According to the Ibrahim Foundation, he or she must be a former African executive head of state or government, which Koroma will become in a few months, after a new president would have been elected on March 7th, 2018. They should have left office in the last three years – served his/her constitutionally mandated term.
Elections are due in Sierra Leone on march 7. But there are anxieties. Should political violence get worse on the eve of the general and presidential elections in 2018, will president Koroma declare a ‘convenient state of emergency’ that will bring in the military and effectively keep him in power for another term?
‘He or she should have demonstrated exceptional leadership in running the country,’ says Mo Ibrahim. But so far, president Koroma has proven to be unfit to govern, says critics. They say that he seriously lacks leadership skills and qualities.

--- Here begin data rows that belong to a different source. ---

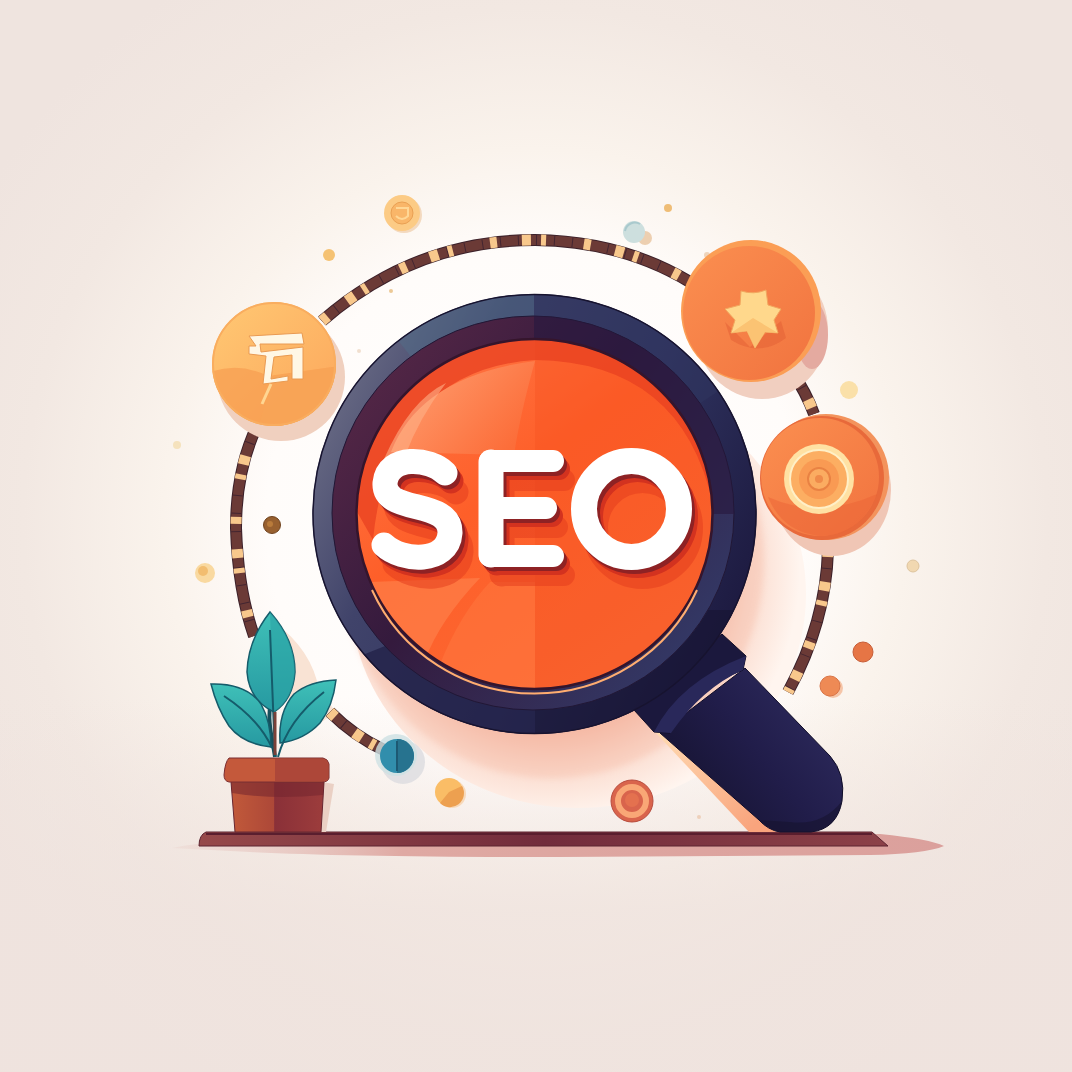
<!DOCTYPE html>
<html lang="en">
<head>
<meta charset="utf-8">
<title>SEO illustration</title>
<style>
:root {
  --paper: #efe4df;
  --navy: #211f49;
  --ink: #17132f;
  --plum: #3d1c3c;
  --orange: #fb5f2b;
  --coral: #f47c45;
  --amber: #fdb562;
  --cream: #ffe0a0;
  --brown: #6b3a36;
  --teal: #35b3b0;
  --leaf-line: #155c6b;
  --white: #ffffff;
}
html, body { margin: 0; background: var(--paper); }
body { width: 1072px; height: 1072px; overflow: hidden; }
svg { display: block; }
.track-base { fill: none; stroke: var(--brown); stroke-width: 10; }
.track-edge { fill: none; stroke: #3b2029; stroke-width: 12; }
.track-bands { fill: none; stroke: #f8c88c; stroke-width: 11; stroke-dasharray: 7 25 9 10 5 38; }
.track-joints { fill: none; stroke: #432530; stroke-width: 10; stroke-dasharray: 1 17; }
.letters { fill: none; stroke-linecap: round; stroke-linejoin: round; }
.leaf { stroke: var(--leaf-line); stroke-width: 1.5; }
.vein { fill: none; stroke: var(--leaf-line); stroke-width: 2; }
</style>
</head>
<body>
<svg width="1072" height="1072" viewBox="0 0 1072 1072" role="img" aria-label="Magnifying glass showing the word SEO, with a potted plant and round icons">
  <defs>
    <radialGradient id="paper-glow" cx="535" cy="520" r="640" gradientUnits="userSpaceOnUse">
      <stop offset="0" stop-color="#ffffff"/>
      <stop offset=".42" stop-color="#fffcfa"/>
      <stop offset=".58" stop-color="#faf3ec"/>
      <stop offset=".8" stop-color="#f2e8e2"/>
      <stop offset="1" stop-color="#efe4df"/>
    </radialGradient>
    <linearGradient id="floor-fade" x1="0" y1="0" x2="0" y2="1">
      <stop offset=".65" stop-color="#efe3de" stop-opacity="0"/>
      <stop offset=".85" stop-color="#efe3de" stop-opacity=".8"/>
    </linearGradient>
    <radialGradient id="lens-shadow" cx="550" cy="570" r="250" gradientUnits="userSpaceOnUse">
      <stop offset=".6" stop-color="#f3ab94"/>
      <stop offset=".8" stop-color="#fbdccf"/>
      <stop offset="1" stop-color="#fff5ef"/>
    </radialGradient>
    <linearGradient id="rim" x1="330" y1="400" x2="750" y2="610" gradientUnits="userSpaceOnUse">
      <stop offset="0" stop-color="#676983"/>
      <stop offset=".25" stop-color="#40436a"/>
      <stop offset=".6" stop-color="#303460"/>
      <stop offset="1" stop-color="#1c193f"/>
    </linearGradient>
    <linearGradient id="rim-inner" x1="350" y1="380" x2="690" y2="650" gradientUnits="userSpaceOnUse">
      <stop offset="0" stop-color="#552746"/>
      <stop offset=".45" stop-color="#341a3d"/>
      <stop offset="1" stop-color="#333865"/>
    </linearGradient>
    <linearGradient id="glass" x1="400" y1="360" x2="640" y2="690" gradientUnits="userSpaceOnUse">
      <stop offset="0" stop-color="#ff7545"/>
      <stop offset=".4" stop-color="#fe5f29"/>
      <stop offset="1" stop-color="#fb6a35"/>
    </linearGradient>
    <linearGradient id="glare" x1="400" y1="370" x2="500" y2="460" gradientUnits="userSpaceOnUse">
      <stop offset="0" stop-color="#ff9e70"/>
      <stop offset="1" stop-color="#fc6d39"/>
    </linearGradient>
    <linearGradient id="handle" x1="690" y1="770" x2="790" y2="690" gradientUnits="userSpaceOnUse">
      <stop offset="0" stop-color="#191638"/>
      <stop offset=".5" stop-color="#211d4a"/>
      <stop offset="1" stop-color="#2a2758"/>
    </linearGradient>
    <linearGradient id="handle-light" x1="660" y1="735" x2="750" y2="830" gradientUnits="userSpaceOnUse">
      <stop offset="0" stop-color="#ffd9b0"/>
      <stop offset="1" stop-color="#f9a47d"/>
    </linearGradient>
    <linearGradient id="shelf" x1="200" y1="0" x2="890" y2="0" gradientUnits="userSpaceOnUse">
      <stop offset="0" stop-color="#96494a"/>
      <stop offset=".5" stop-color="#722c3c"/>
      <stop offset="1" stop-color="#8c4148"/>
    </linearGradient>
    <linearGradient id="shelf-shadow" x1="170" y1="0" x2="945" y2="0" gradientUnits="userSpaceOnUse">
      <stop offset="0" stop-color="#e9cfc9" stop-opacity=".3"/>
      <stop offset=".3" stop-color="#dfa9a3"/>
      <stop offset="1" stop-color="#dba09c"/>
    </linearGradient>
    <linearGradient id="leaf-fill" x1="0" y1="0" x2="0" y2="1">
      <stop offset="0" stop-color="#3fc0b8"/>
      <stop offset="1" stop-color="#2699a1"/>
    </linearGradient>
    <linearGradient id="pot-fill" x1="230" y1="0" x2="325" y2="0" gradientUnits="userSpaceOnUse">
      <stop offset="0" stop-color="#c25a3a"/>
      <stop offset=".46" stop-color="#ad4838"/>
      <stop offset=".47" stop-color="#8a3038"/>
      <stop offset="1" stop-color="#9d3d3c"/>
    </linearGradient>
    <linearGradient id="badge-amber" x1="0" y1="0" x2="1" y2="1">
      <stop offset="0" stop-color="#ffc873"/>
      <stop offset="1" stop-color="#fca65b"/>
    </linearGradient>
    <linearGradient id="badge-coral" x1="0" y1="0" x2="1" y2="1">
      <stop offset="0" stop-color="#fb8f50"/>
      <stop offset="1" stop-color="#f1733f"/>
    </linearGradient>
    <clipPath id="glass-clip"><ellipse cx="534.5" cy="514" rx="178" ry="175"/></clipPath>
    <clipPath id="rim-clip"><ellipse cx="534.5" cy="514" rx="222" ry="220"/></clipPath>
    <clipPath id="amber-clip"><circle cx="274" cy="364" r="62"/></clipPath>
    <filter id="soft" x="-20%" y="-20%" width="140%" height="140%"><feGaussianBlur stdDeviation="3"/></filter>
    <g id="track">
      <path d="M322 321Q415 240 535 240Q622 241 690 282"/>
      <path d="M792 372Q806 392 814 414"/>
      <path d="M257 426Q236 470 236 528Q238 590 254 636"/>
      <path d="M828 550Q826 622 788 692"/>
      <path d="M330 712Q354 736 384 750"/>
    </g>
    <g id="seo-lettering">
      <path stroke-width="25" d="M445 473C430 458 388 454 385 483C383 515 451 498 450 533C448 564 402 562 384 545"/>
      <path stroke-width="25" d="M491 462V555"/>
      <path stroke-width="22" d="M490 461H553M492 508H546M490 556H553"/>
      <ellipse stroke-width="26" cx="631.5" cy="509" rx="47.5" ry="48"/>
    </g>
  </defs>

  <g id="background">
    <rect width="1072" height="1072" fill="url(#paper-glow)"/>
    <rect width="1072" height="1072" fill="url(#floor-fade)"/>
  </g>

  <g id="cast-shadows">
    <ellipse cx="578" cy="594" rx="228" ry="214" fill="url(#lens-shadow)"/>
    <ellipse cx="552" cy="560" rx="212" ry="218" fill="#f6bfab" opacity=".45" filter="url(#soft)"/>
    <path d="M274 622Q312 650 319 690L336 712L296 740Z" fill="#f9e3d4"/>
  </g>

  <g id="orbit">
    <use href="#track" class="track-edge"/>
    <use href="#track" class="track-base"/>
    <use href="#track" class="track-joints"/>
    <use href="#track" class="track-bands"/>
  </g>

  <g id="dots">
    <circle cx="404" cy="215" r="18" fill="#f3d9bf"/>
    <circle cx="402" cy="213" r="18" fill="#fccb85"/>
    <circle cx="402" cy="213" r="11" fill="#f9b669" stroke="#e9a053"/>
    <path d="M396 208H408V216Q402 222 396 216" fill="none" stroke="#ffd795" stroke-width="2"/>
    <circle cx="329" cy="255" r="6" fill="#f5c273"/>
    <circle cx="668" cy="208" r="4" fill="#efbd76"/>
    <circle cx="645" cy="238" r="7" fill="#edcfb0"/>
    <circle cx="634" cy="232" r="11" fill="#cddfde"/>
    <path d="M625 231A10 10 0 0 1 640 224" fill="none" stroke="#a9c9cd" stroke-width="2"/>
    <circle cx="849" cy="390" r="9" fill="#fae0a9"/>
    <circle cx="913" cy="566" r="6" fill="#f1d8b1" stroke="#dec49e"/>
    <circle cx="177" cy="445" r="4" fill="#f5e2bd"/>
    <circle cx="272" cy="525" r="8.5" fill="#98602f" stroke="#70431f"/>
    <circle cx="270" cy="524" r="3" fill="#b97b3b"/>
    <circle cx="205" cy="573" r="10" fill="#f9d9a0"/>
    <circle cx="203" cy="571" r="5" fill="#f2bd70"/>
    <circle cx="863" cy="652" r="10" fill="#e67545" stroke="#c75d37"/>
    <circle cx="833" cy="688" r="10" fill="#f5c5a8"/>
    <circle cx="830" cy="686" r="10" fill="#ee8a55" stroke="#d97547"/>
    <circle cx="391" cy="291" r="2" fill="#ecc996"/>
    <circle cx="707" cy="255" r="3" fill="#eed4bb"/>
    <circle cx="699" cy="817" r="2" fill="#eed0bb"/>
    <circle cx="359" cy="351" r="2" fill="#f1dfcf"/>
    <circle cx="403" cy="762" r="22" fill="#dcdde0" opacity=".8"/>
    <circle cx="396" cy="755" r="21" fill="#cfe1e4" opacity=".8"/>
    <circle cx="397" cy="756" r="17" fill="#318eac"/>
    <path d="M397 739A17 17 0 0 1 397 773Z" fill="#27738f"/>
    <path d="M397 741V771" stroke="#1d5973" stroke-width="2"/>
    <circle cx="452" cy="794" r="14" fill="#f7d9ba"/>
    <circle cx="449" cy="792" r="14" fill="#fabd66"/>
    <path d="M449 792L462 786A14 14 0 0 1 440 803Z" fill="#eda050"/>
    <circle cx="632" cy="801" r="21" fill="#d9644c" stroke="#b84c3e"/>
    <circle cx="632" cy="801" r="14" fill="none" stroke="#f9a776" stroke-width="6"/>
    <circle cx="632" cy="800" r="7" fill="#e4714f"/>
  </g>

  <g id="badge-sign">
    <circle cx="281" cy="377" r="64" fill="#f0d0bf"/>
    <circle cx="274" cy="364" r="62" fill="url(#badge-amber)"/>
    <g clip-path="url(#amber-clip)">
      <path d="M210 372Q240 362 268 376L340 366V430H210Z" fill="#f79c4f" opacity=".65"/>
      <path d="M274 376L258 428H340V366Z" fill="#f8a557" opacity=".7"/>
    </g>
    <circle cx="274" cy="364" r="61" fill="none" stroke="#f9ad5f" stroke-width="2"/>
    <path d="M249 336L302 333L304 344H260L261 352L303 347V379H292V355L274 357L271 379L288 376V381L263 384L266 356L249 354V346H256Z" fill="#fff7e5" stroke="#e99a52"/>
    <path d="M271 384L262 404" stroke="#ffd692" stroke-width="3"/>
  </g>

  <g id="badge-star">
    <ellipse cx="762" cy="330" rx="66" ry="69" fill="#f1cfc0"/>
    <ellipse cx="812" cy="335" rx="16" ry="34" fill="#e4aaa0"/>
    <ellipse cx="751" cy="311" rx="70" ry="71" fill="#fb9e55"/>
    <ellipse cx="749" cy="313" rx="66" ry="67" fill="url(#badge-coral)"/>
    <path d="M725 322L750 347L781 321L786 338Q760 358 731 340Z" fill="#e66437" opacity=".6"/>
    <path d="M741 291Q754 295 766 290L768 305L781 309L774 320L778 333L765 332L755 348L747 331L731 333L735 320L725 309L740 305Z" fill="#ffd88c" stroke="#f2a75e"/>
    <path d="M755 348L747 331L731 333L753 318L778 333L765 332Z" fill="#fbc373"/>
  </g>

  <g id="badge-target">
    <ellipse cx="832" cy="490" rx="59" ry="66" fill="#f0c6b5"/>
    <ellipse cx="826" cy="477" rx="63" ry="63" fill="#f3935c"/>
    <circle cx="822" cy="478" r="62" fill="#e8693a"/>
    <circle cx="820" cy="477" r="59" fill="url(#badge-coral)"/>
    <path d="M768 497Q820 520 877 494Q860 536 820 536Q782 532 768 497Z" fill="#ec6436" opacity=".5"/>
    <circle cx="819" cy="479" r="35" fill="#ffe1a3"/>
    <circle cx="819" cy="479" r="29" fill="#fcae62" stroke="#fff0c7" stroke-width="2"/>
    <circle cx="819" cy="479" r="20" fill="#f99a53"/>
    <circle cx="819" cy="479" r="11" fill="#fbac61" stroke="#e98243" stroke-width="2"/>
    <circle cx="819" cy="479" r="4" fill="#ef8b4a"/>
  </g>

  <g id="shelf-board">
    <path d="M172 848Q210 840 250 845L880 834Q930 839 944 846Q925 854 870 855L560 857Q350 857 250 852Z" fill="url(#shelf-shadow)"/>
    <path d="M206 832H872L888 846H199Q199 835 206 832Z" fill="url(#shelf)" stroke="#5d2430"/>
    <path d="M206 834H872" stroke="#5a1e2e" stroke-width="2"/>
  </g>

  <g id="plant">
    <path d="M322 782L334 784L326 832H320Z" fill="#ead0c4"/>
    <path d="M275 757C272 735 264 715 275 690" fill="none" stroke="#164f5c" stroke-width="4"/>
    <path class="leaf" fill="url(#leaf-fill)" d="M270 612Q295 640 295 672Q293 700 274 712Q249 700 247 672Q248 640 270 612Z"/>
    <path fill="#2ba3a5" opacity=".6" d="M270 612Q295 640 295 672Q293 700 274 712Z"/>
    <path class="leaf" fill="url(#leaf-fill)" d="M211 684Q246 683 261 704Q271 722 271 747Q243 744 229 726Q217 708 211 684Z"/>
    <path class="leaf" fill="url(#leaf-fill)" d="M336 680Q333 706 320 723Q304 740 280 743Q278 712 294 694Q310 681 336 680Z"/>
    <path class="vein" d="M270 630L275 757M224 696Q259 719 272 748M324 692Q288 720 278 757"/>
    <path d="M275 712V755" stroke="#7a4038" stroke-width="3"/>
    <path d="M231 782H324L321 832H235Z" fill="url(#pot-fill)" stroke="#672630"/>
    <path d="M231 783H324L323 795Q275 800 232 793Z" fill="#74262f" opacity=".55"/>
    <path d="M229 758H323Q328 759 329 764V778Q328 782 322 782H229Q224 781 224 775Q225 762 229 758Z" fill="#c4593b" stroke="#7a2c30"/>
    <path d="M275 759H323Q328 760 328 765V778Q328 781 322 781H275Z" fill="#ad4739"/>
  </g>

  <g id="magnifier-handle">
    <path d="M654 731L676 730L776 832H749Z" fill="url(#handle-light)"/>
    <path d="M660 733L745 668L830 756Q846 774 842 801Q837 829 811 832H780Q768 830 759 820Z" fill="url(#handle)" stroke="#100d28"/>
    <path d="M760 820Q772 832 785 832H811Q837 829 842 801Q823 826 790 822Z" fill="#17132f" opacity=".6"/>
    <path d="M634 710L722 634L746 656L743 670Q702 684 670 733L654 732Z" fill="#1b183d" stroke="#0f0c25"/>
    <path d="M654 732Q679 682 746 656L743 670Q702 688 671 733Z" fill="#29285a"/>
  </g>

  <g id="magnifier-lens">
    <ellipse cx="534.5" cy="514" rx="222" ry="220" fill="url(#rim)"/>
    <g clip-path="url(#rim-clip)">
      <path d="M534 290V514L390 330Q450 290 534 290Z" fill="#507089" opacity=".45"/>
      <path d="M534 290L640 306L720 390L534 514Z" fill="#303660" opacity=".55"/>
      <path d="M360 656L400 640Q450 700 535 709V740H460Z" fill="#222047" opacity=".75"/>
      <path d="M535 709Q650 704 705 610L760 610L690 720L535 740Z" fill="#171434" opacity=".65"/>
    </g>
    <ellipse cx="534.5" cy="514" rx="221.5" ry="219.5" fill="none" stroke="#17132f" stroke-width="1.5"/>
    <ellipse cx="533" cy="513" rx="201" ry="197" fill="url(#rim-inner)" stroke="#211735"/>
    <path d="M534 316V339A178 175 0 0 1 712 514H734A201 197 0 0 0 534 316Z" fill="#291a3f" opacity=".65"/>
    <ellipse cx="534.5" cy="514" rx="178" ry="175" fill="url(#glass)"/>
    <g clip-path="url(#glass-clip)">
      <path d="M535 330H720V700H535Z" fill="#f4511f" opacity=".34"/>
      <path d="M356 510Q356 345 535 338Q710 345 714 510Q685 362 535 360Q390 370 373 540Z" fill="#e94120" opacity=".75"/>
      <path d="M391 452Q420 376 535 361Q520 415 514 455Z" fill="url(#glare)"/>
      <path d="M384 459Q410 400 446 383Q419 418 405 456Z" fill="#ffb188" opacity=".6"/>
      <path d="M370 582L480 578Q440 620 425 660Q388 630 370 582Z" fill="#ff8750" opacity=".55"/>
      <path d="M490 582H535V690Q480 686 440 664Q460 614 490 582Z" fill="#ff7d45" opacity=".4"/>
    </g>
    <ellipse cx="534.5" cy="514" rx="178" ry="175" fill="none" stroke="#35152c" stroke-width="2.5"/>
    <path d="M372 590A178 175 0 0 0 697 590" fill="none" stroke="#ffad70" stroke-width="2"/>
  </g>

  <g id="seo-word" class="letters" role="img" aria-label="SEO" clip-path="url(#glass-clip)">
    <use href="#seo-lettering" x="11" y="19" stroke="#e23b1d" opacity=".5"/>
    <use href="#seo-lettering" x="6" y="8" stroke="#d3321f"/>
    <use href="#seo-lettering" x="3" y="4" stroke="#8e2224"/>
    <use href="#seo-lettering" stroke="#ffffff"/>
  </g>
</svg>
</body>
</html>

His cabinet ministers and heads of departments are more concerned about personal enrichment through corruption and abuse of office, rather than the effective delivery of public services. They now await their fate to be decided by the March 7 polls.
A good leader will take full responsibility for the performance of his ministers and hold them to account. Koroma has failed to meet this most basic leadership criterion.
His unilateral decision to sack the country’s vice president – in a communist dictatorship process, without seeking parliamentary consensus and approval as enshrined in the Constitution, flies against justice and the democratic will of the people.
Since its establishment in 2006, the following well deserving African leaders have won the Prize. In 2007 president Joaquim Chissano of Mozambique received the award. In 2008, president Festus Mogae of Botswana won the prize; and in 2011, president Pedro Pires of Cabo Verde picked up the award. The evidence of their good leadership is there to see.
Commenting on the fact that Africa has failed to produce leaders that were worthy of winning the Prize in 2009, 2010, 2012, 2013 and 2016, Mo Ibrahim said that he “wants the Prize to shine a spotlight on outstanding leadership to provide role models right across society, as well as supporting Laureates to continue to serve the continent by sharing their wisdom and experience.”
So, will president Koroma win the Mo Ibrahim Africa Leadership Award after leaving office in 2018, or is the bar set by Mo Ibrahim too high for Sierra Leone’s president?